Malaysia has retained its status as the world's leading halal tourism destination. According to the MasterCard-CrescentRating Global Muslim Travel Index (GMTI) 2022, the country ranked first in the category of 'Muslim-Friendly Destination of the Year (OIC)' once again.
Malaysia has kept the top spot since the index's inception in 2015. This year, Turkey, Saudi Arabia, and Indonesia tied for second place. The GMTI tracks the performance of the Muslim travel market as a whole.
The index was unveiled during the Halal In Travel-Global Summit 2022, which was recently held in Singapore.
Prior to the pandemic, MasterCard and CrescentRating projected that the Muslim traveler market grew rapidly, from 108 million Muslim travelers in 2013 to 160 million in 2019.
With the reopening of global borders, according to the most recent GMTI research, this industry is likely to recover, with 230 million Muslims traveling by 2028.
In the report's prologue, CrescentRating's founder and chief executive officer, Fazal Bahardeen, cautioned that many current global events might derail the momentum.
"This healing process is delicate and might be derailed by the ongoing conflict in Ukraine, rising gasoline prices, and other health hazards like as the emergence of monkeypox and Covid-19 variations," he warned.
Nevertheless, Fazal remained hopeful about the worldwide expansion of Muslim tourism.
"We are confident that economies will quickly recover from the devastation caused by the epidemic to lives and livelihoods.
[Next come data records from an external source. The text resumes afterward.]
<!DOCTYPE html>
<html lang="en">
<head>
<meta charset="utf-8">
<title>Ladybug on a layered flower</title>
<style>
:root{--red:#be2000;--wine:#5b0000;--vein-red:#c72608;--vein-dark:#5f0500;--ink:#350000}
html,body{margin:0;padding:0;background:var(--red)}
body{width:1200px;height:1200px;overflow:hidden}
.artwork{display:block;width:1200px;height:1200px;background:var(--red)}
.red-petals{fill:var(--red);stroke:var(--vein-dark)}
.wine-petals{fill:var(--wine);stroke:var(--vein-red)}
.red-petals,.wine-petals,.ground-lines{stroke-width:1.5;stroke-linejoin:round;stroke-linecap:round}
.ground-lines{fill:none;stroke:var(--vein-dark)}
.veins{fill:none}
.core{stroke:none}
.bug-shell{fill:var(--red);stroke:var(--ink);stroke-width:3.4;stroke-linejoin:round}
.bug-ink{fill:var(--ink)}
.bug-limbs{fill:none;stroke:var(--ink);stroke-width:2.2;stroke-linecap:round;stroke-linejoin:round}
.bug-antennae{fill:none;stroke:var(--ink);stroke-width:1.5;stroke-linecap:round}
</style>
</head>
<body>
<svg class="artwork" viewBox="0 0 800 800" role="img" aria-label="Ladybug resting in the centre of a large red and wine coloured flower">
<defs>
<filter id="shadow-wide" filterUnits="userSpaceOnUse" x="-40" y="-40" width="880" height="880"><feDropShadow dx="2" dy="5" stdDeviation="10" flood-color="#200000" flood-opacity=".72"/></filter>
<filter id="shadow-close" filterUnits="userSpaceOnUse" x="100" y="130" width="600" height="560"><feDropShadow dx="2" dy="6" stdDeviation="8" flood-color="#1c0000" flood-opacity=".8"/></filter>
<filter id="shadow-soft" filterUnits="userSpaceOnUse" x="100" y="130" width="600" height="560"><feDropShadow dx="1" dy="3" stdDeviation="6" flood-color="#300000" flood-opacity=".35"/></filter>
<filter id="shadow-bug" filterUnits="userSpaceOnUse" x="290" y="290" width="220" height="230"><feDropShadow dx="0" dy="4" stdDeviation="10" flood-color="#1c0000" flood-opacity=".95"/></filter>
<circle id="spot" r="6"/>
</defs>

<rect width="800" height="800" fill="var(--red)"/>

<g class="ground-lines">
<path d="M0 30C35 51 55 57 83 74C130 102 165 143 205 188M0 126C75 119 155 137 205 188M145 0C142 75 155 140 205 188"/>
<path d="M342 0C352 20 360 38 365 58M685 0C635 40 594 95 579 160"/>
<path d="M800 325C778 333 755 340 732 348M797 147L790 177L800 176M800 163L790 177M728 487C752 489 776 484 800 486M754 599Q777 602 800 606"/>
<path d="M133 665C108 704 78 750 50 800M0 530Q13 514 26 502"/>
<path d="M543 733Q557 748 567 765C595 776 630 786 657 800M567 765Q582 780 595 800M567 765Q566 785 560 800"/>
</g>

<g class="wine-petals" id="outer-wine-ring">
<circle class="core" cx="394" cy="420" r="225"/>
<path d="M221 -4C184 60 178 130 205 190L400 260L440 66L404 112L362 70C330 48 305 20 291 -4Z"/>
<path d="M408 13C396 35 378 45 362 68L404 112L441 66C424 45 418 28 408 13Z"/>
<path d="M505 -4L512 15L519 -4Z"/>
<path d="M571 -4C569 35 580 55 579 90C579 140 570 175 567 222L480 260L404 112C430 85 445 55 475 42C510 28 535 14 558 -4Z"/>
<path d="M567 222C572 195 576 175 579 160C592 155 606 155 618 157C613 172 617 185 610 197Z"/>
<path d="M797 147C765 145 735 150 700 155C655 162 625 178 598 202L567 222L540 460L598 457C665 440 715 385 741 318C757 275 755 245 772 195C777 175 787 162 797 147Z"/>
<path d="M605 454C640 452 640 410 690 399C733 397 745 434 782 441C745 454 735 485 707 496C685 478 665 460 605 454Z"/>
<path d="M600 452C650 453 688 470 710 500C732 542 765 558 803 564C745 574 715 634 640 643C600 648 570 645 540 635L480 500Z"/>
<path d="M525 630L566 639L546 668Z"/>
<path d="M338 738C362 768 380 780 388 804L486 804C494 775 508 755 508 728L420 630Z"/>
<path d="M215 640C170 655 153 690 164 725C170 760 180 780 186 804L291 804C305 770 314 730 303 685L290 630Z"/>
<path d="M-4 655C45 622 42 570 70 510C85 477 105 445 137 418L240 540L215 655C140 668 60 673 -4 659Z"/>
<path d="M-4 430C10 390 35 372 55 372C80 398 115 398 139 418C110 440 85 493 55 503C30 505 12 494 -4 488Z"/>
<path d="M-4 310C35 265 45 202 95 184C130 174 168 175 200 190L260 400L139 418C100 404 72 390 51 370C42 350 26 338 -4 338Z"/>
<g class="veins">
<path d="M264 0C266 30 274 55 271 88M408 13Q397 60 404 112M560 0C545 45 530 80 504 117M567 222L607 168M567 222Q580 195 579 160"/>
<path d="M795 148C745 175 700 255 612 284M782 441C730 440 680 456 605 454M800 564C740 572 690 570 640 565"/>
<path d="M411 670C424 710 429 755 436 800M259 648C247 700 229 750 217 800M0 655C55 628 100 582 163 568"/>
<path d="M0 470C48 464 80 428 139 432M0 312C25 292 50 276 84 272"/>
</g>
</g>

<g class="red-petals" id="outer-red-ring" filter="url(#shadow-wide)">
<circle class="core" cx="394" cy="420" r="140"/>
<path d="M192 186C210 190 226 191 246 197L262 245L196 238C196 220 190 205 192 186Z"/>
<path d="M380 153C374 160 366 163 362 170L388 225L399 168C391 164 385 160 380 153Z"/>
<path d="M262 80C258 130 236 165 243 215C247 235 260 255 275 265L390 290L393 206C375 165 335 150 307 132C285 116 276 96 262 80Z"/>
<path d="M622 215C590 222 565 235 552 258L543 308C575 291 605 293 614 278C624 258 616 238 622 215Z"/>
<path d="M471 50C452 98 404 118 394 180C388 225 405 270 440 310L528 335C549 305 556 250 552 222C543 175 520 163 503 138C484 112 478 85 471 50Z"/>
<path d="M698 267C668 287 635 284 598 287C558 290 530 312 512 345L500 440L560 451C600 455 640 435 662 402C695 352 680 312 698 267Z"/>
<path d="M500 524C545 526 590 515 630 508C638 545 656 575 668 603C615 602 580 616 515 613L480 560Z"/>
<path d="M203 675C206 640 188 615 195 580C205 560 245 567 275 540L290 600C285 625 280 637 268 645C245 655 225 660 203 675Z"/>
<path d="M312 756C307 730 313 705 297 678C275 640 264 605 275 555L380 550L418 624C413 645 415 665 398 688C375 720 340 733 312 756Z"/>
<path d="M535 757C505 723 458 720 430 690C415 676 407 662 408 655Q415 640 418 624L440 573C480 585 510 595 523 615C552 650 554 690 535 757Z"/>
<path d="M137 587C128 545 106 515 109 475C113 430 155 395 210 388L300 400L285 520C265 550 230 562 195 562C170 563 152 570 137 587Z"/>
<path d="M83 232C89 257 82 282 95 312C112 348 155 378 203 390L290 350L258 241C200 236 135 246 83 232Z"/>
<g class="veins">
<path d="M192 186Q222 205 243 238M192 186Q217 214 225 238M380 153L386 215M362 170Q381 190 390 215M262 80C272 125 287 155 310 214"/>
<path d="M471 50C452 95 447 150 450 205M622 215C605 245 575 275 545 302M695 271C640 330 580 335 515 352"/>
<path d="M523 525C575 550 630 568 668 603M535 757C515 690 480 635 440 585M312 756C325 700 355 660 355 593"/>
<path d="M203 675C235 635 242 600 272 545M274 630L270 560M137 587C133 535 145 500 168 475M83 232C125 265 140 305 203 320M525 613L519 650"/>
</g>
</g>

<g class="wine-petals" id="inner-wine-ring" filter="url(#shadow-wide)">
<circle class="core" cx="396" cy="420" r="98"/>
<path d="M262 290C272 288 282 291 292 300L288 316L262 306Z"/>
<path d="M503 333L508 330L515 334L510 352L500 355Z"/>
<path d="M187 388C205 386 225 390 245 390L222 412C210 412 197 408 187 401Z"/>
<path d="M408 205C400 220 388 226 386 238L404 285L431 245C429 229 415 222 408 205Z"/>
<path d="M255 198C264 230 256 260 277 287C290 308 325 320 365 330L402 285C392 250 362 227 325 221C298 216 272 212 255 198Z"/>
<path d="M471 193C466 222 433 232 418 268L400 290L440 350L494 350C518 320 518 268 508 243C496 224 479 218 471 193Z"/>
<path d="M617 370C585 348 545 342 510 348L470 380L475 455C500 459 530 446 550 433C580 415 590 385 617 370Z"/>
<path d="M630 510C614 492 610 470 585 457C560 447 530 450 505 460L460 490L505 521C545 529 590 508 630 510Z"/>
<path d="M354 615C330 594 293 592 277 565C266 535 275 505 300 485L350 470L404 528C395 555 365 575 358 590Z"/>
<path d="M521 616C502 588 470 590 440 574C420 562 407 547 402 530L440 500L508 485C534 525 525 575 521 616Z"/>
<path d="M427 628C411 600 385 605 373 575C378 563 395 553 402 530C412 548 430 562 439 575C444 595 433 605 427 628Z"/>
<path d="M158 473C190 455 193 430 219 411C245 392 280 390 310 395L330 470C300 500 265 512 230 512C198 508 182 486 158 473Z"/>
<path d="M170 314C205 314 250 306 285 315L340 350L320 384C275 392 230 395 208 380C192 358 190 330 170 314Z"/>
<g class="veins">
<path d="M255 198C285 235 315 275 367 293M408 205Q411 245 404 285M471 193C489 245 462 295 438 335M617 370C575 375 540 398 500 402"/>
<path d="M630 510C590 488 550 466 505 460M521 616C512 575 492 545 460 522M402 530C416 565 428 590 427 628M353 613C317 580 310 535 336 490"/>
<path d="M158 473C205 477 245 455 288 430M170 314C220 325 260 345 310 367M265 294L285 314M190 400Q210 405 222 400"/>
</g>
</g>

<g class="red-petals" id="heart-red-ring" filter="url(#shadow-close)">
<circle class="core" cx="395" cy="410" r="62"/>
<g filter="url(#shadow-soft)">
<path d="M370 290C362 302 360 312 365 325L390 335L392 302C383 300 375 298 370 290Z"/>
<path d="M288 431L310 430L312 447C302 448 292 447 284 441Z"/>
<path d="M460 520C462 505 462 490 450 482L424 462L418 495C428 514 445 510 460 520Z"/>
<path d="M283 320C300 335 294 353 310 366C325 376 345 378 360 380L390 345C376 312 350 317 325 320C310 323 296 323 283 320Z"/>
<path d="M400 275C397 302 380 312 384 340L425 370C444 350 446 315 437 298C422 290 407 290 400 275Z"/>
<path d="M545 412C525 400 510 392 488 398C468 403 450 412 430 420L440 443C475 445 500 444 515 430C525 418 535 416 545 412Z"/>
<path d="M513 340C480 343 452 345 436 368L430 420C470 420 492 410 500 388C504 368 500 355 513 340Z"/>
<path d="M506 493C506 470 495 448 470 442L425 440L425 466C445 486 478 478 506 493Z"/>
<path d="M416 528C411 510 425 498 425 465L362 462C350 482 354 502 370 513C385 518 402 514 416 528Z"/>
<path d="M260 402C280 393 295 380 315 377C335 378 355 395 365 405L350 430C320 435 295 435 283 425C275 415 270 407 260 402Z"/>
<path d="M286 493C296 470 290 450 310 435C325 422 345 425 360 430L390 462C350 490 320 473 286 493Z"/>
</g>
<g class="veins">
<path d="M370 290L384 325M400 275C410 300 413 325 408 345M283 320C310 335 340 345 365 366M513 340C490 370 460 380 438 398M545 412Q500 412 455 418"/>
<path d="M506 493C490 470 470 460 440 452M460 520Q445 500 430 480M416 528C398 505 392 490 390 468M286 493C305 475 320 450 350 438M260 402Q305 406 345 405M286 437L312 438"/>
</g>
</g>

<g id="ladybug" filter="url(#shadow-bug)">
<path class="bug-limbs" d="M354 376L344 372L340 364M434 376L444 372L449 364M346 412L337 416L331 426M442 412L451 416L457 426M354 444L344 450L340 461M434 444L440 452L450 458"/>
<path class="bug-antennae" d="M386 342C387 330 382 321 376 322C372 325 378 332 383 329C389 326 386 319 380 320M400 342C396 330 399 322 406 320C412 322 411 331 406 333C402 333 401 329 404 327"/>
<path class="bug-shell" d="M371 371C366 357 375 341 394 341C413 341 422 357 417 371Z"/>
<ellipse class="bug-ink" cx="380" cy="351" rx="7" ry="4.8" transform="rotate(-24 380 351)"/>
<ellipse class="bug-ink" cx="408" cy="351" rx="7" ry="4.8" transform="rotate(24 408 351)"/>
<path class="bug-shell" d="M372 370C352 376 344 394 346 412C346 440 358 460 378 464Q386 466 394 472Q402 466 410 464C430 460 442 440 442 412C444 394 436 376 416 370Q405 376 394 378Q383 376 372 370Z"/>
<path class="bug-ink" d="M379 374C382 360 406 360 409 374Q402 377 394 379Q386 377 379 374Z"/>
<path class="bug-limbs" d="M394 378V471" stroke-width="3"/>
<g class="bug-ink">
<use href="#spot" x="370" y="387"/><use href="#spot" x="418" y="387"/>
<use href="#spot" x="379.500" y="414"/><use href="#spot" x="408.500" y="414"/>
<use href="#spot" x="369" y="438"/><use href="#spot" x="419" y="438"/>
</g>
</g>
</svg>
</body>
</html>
Moreover, as the travel industry prepares for international travel without quarantine, we think the Muslim tourism sector might make a significant contribution to quickening the recovery "he stated.
In addition, he emphasized the need of focusing on the main factors that would move the halal travel sector into its next growth phase.
"Women, Generation Z, and millennials are the most important and fastest-growing segments of the Muslim community. 70% of the projected two billion population is under 40 years old, with Gen Z and millennials accounting for 50% "of "the populace" Moreover, female travelers are one of the fastest-growing areas of the Muslim travel industry. They constitute around 45 percent of the world's Muslims "competitors," he added.
The GMTI 2022 also found that meaningful travel is gaining steam in the Muslim travel arena, as younger Muslims seek personal growth while experiencing the globe.
"The aims of the religion emphasize the significance of giving back to the community and safeguarding the environment to preserve natural resources. In addition, the lockdown during the epidemic and the harm it caused to people's lives and livelihoods have enhanced the understanding of the need to be community- and socially conscious when traveling "a report said.
The director-general of the Islamic Tourism Centre, Datuk Dr. Mohmed Razip Hasan, said that contemporary Muslim travelers have more complex demands.
"Muslim travelers today seek transformational experiences that would ideally help to their human development upon their return to their home country, "he remarked.
And locations should accommodate these new requirements of Muslim travelers properly.
""Destination managers could create value for this specific group of Muslim tourists by encouraging them to sign up for volunteer programs at the destination they are visiting, mingle and socialize with the local community, and engage in activities such as attending religious classes and participating in community cleanup programs," he explained.
Mastercard division president (Southeast Asia) Safdar Khan said that catering to the demands of today's Muslim travelers would make firms relevant.
"With the increase of environmental sustainability, companies must explore how to include sustainability into their products in addition to generating personalized travel experiences.
"Asia-Pacific is well-known for its appeal among Muslim tourists. As waits and crowds return to airports, it is crucial to consider the changing nature of travel and the alterations in the demographics of Muslim travelers as a result of the increasing impact of Generation Z, millennials, and women "he added.
Simultaneously, Safdar advised stakeholders to concentrate on the greatest selling element of tourism: experiences.
"As travel begins to recover, it seems to have taken on a new meaning — people no longer want to just see the globe, but rather to experience it," he added.